What the task asks:
Show each line of the records below where the word "members" occurs.

━━━━━━━━━━

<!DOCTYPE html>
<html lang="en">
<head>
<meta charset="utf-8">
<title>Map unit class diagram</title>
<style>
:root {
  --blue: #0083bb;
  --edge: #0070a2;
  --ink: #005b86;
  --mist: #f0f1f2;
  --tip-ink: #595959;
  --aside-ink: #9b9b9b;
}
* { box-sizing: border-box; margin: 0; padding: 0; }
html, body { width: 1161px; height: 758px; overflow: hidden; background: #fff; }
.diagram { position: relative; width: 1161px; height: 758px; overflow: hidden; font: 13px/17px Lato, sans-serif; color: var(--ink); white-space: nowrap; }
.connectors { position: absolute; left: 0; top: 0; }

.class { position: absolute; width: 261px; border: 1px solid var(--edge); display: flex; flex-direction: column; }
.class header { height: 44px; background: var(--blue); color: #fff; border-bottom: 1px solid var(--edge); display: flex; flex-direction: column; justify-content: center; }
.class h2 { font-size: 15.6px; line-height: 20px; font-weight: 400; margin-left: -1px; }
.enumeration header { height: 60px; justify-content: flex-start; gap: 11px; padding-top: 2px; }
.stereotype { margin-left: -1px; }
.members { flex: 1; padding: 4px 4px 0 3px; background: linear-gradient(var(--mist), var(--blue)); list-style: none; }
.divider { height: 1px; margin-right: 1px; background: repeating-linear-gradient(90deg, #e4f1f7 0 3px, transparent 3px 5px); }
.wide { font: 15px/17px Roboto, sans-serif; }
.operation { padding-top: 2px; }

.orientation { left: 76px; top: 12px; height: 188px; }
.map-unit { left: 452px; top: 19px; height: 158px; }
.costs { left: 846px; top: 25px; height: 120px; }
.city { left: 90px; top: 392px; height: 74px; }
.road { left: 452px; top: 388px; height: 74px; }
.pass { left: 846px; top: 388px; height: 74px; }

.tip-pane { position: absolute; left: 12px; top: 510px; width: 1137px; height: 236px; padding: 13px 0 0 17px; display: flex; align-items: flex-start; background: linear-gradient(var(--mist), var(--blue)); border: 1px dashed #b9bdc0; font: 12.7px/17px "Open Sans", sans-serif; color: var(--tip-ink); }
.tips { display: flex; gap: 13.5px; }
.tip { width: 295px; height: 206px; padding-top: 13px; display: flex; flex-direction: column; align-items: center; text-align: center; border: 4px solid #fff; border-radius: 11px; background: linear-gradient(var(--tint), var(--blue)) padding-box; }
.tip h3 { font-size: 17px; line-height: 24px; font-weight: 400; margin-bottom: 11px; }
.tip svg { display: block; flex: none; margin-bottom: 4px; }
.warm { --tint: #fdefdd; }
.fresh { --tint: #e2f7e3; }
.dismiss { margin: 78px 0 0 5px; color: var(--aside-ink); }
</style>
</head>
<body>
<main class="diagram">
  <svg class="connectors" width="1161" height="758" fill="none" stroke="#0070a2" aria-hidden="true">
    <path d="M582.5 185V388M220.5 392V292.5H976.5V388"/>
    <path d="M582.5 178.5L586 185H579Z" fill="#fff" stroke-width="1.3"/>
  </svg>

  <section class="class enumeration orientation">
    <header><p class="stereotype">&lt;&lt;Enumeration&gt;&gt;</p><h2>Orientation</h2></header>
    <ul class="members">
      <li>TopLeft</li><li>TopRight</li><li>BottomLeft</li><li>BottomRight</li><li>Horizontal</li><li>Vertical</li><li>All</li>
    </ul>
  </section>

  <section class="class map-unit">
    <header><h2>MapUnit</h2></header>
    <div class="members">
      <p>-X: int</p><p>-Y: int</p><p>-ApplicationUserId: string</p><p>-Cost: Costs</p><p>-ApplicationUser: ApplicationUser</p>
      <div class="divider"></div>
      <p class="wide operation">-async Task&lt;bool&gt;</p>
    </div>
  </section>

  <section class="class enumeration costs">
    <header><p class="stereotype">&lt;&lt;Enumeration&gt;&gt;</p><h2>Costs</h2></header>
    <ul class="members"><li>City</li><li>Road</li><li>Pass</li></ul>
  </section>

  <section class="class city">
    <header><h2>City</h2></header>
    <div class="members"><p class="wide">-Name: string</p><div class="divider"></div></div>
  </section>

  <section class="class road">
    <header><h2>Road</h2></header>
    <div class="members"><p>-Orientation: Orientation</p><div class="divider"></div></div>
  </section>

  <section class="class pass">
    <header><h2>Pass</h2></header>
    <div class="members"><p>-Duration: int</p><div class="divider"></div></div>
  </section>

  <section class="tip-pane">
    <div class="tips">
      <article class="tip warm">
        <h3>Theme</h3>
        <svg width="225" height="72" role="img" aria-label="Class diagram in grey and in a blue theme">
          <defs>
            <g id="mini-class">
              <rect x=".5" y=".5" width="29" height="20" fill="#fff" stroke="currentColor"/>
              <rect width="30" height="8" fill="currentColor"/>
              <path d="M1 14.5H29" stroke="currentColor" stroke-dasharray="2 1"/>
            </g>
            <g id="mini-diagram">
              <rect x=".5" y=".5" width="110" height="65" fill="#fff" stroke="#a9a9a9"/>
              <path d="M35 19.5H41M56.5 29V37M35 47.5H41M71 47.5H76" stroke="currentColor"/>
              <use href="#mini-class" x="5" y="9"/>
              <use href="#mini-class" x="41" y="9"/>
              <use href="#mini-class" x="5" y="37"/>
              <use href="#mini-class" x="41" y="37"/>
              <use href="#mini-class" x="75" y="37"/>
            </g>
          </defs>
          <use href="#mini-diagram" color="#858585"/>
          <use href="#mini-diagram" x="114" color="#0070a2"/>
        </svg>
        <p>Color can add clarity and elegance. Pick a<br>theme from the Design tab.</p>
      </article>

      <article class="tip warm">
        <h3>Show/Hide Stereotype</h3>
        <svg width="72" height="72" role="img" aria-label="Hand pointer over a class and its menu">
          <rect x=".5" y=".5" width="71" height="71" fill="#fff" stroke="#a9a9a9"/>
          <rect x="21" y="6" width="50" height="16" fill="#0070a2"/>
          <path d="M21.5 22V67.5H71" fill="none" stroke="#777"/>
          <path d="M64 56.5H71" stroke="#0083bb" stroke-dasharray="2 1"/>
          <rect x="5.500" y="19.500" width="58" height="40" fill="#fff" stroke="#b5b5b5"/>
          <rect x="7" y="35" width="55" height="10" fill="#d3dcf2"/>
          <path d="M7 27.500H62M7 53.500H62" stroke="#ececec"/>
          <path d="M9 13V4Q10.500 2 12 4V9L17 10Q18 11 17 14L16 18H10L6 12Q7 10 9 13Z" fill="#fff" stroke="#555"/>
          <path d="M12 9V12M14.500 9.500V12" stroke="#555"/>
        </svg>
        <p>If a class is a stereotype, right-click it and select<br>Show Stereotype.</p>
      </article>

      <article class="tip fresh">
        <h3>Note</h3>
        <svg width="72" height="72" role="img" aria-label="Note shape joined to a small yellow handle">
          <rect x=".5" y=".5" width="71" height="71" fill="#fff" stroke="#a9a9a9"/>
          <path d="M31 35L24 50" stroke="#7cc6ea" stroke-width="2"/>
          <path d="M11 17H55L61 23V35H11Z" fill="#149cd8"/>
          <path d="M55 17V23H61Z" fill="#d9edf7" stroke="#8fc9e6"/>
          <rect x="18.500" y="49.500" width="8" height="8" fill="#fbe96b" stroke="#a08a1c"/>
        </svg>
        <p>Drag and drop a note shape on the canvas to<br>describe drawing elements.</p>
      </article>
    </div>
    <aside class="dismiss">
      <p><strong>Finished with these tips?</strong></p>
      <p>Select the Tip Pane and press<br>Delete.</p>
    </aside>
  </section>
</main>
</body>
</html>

━━━━━━━━━━

Your response:
.members { flex: 1; padding: 4px 4px 0 3px; background: linear-gradient(var(--mist), var(--blue)); list-style: none; }
    <ul class="members">
    <div class="members">
    <ul class="members"><li>City</li><li>Road</li><li>Pass</li></ul>
    <div class="members"><p class="wide">-Name: string</p><div class="divider"></div></div>
    <div class="members"><p>-Orientation: Orientation</p><div class="divider"></div></div>
    <div class="members"><p>-Duration: int</p><div class="divider"></div></div>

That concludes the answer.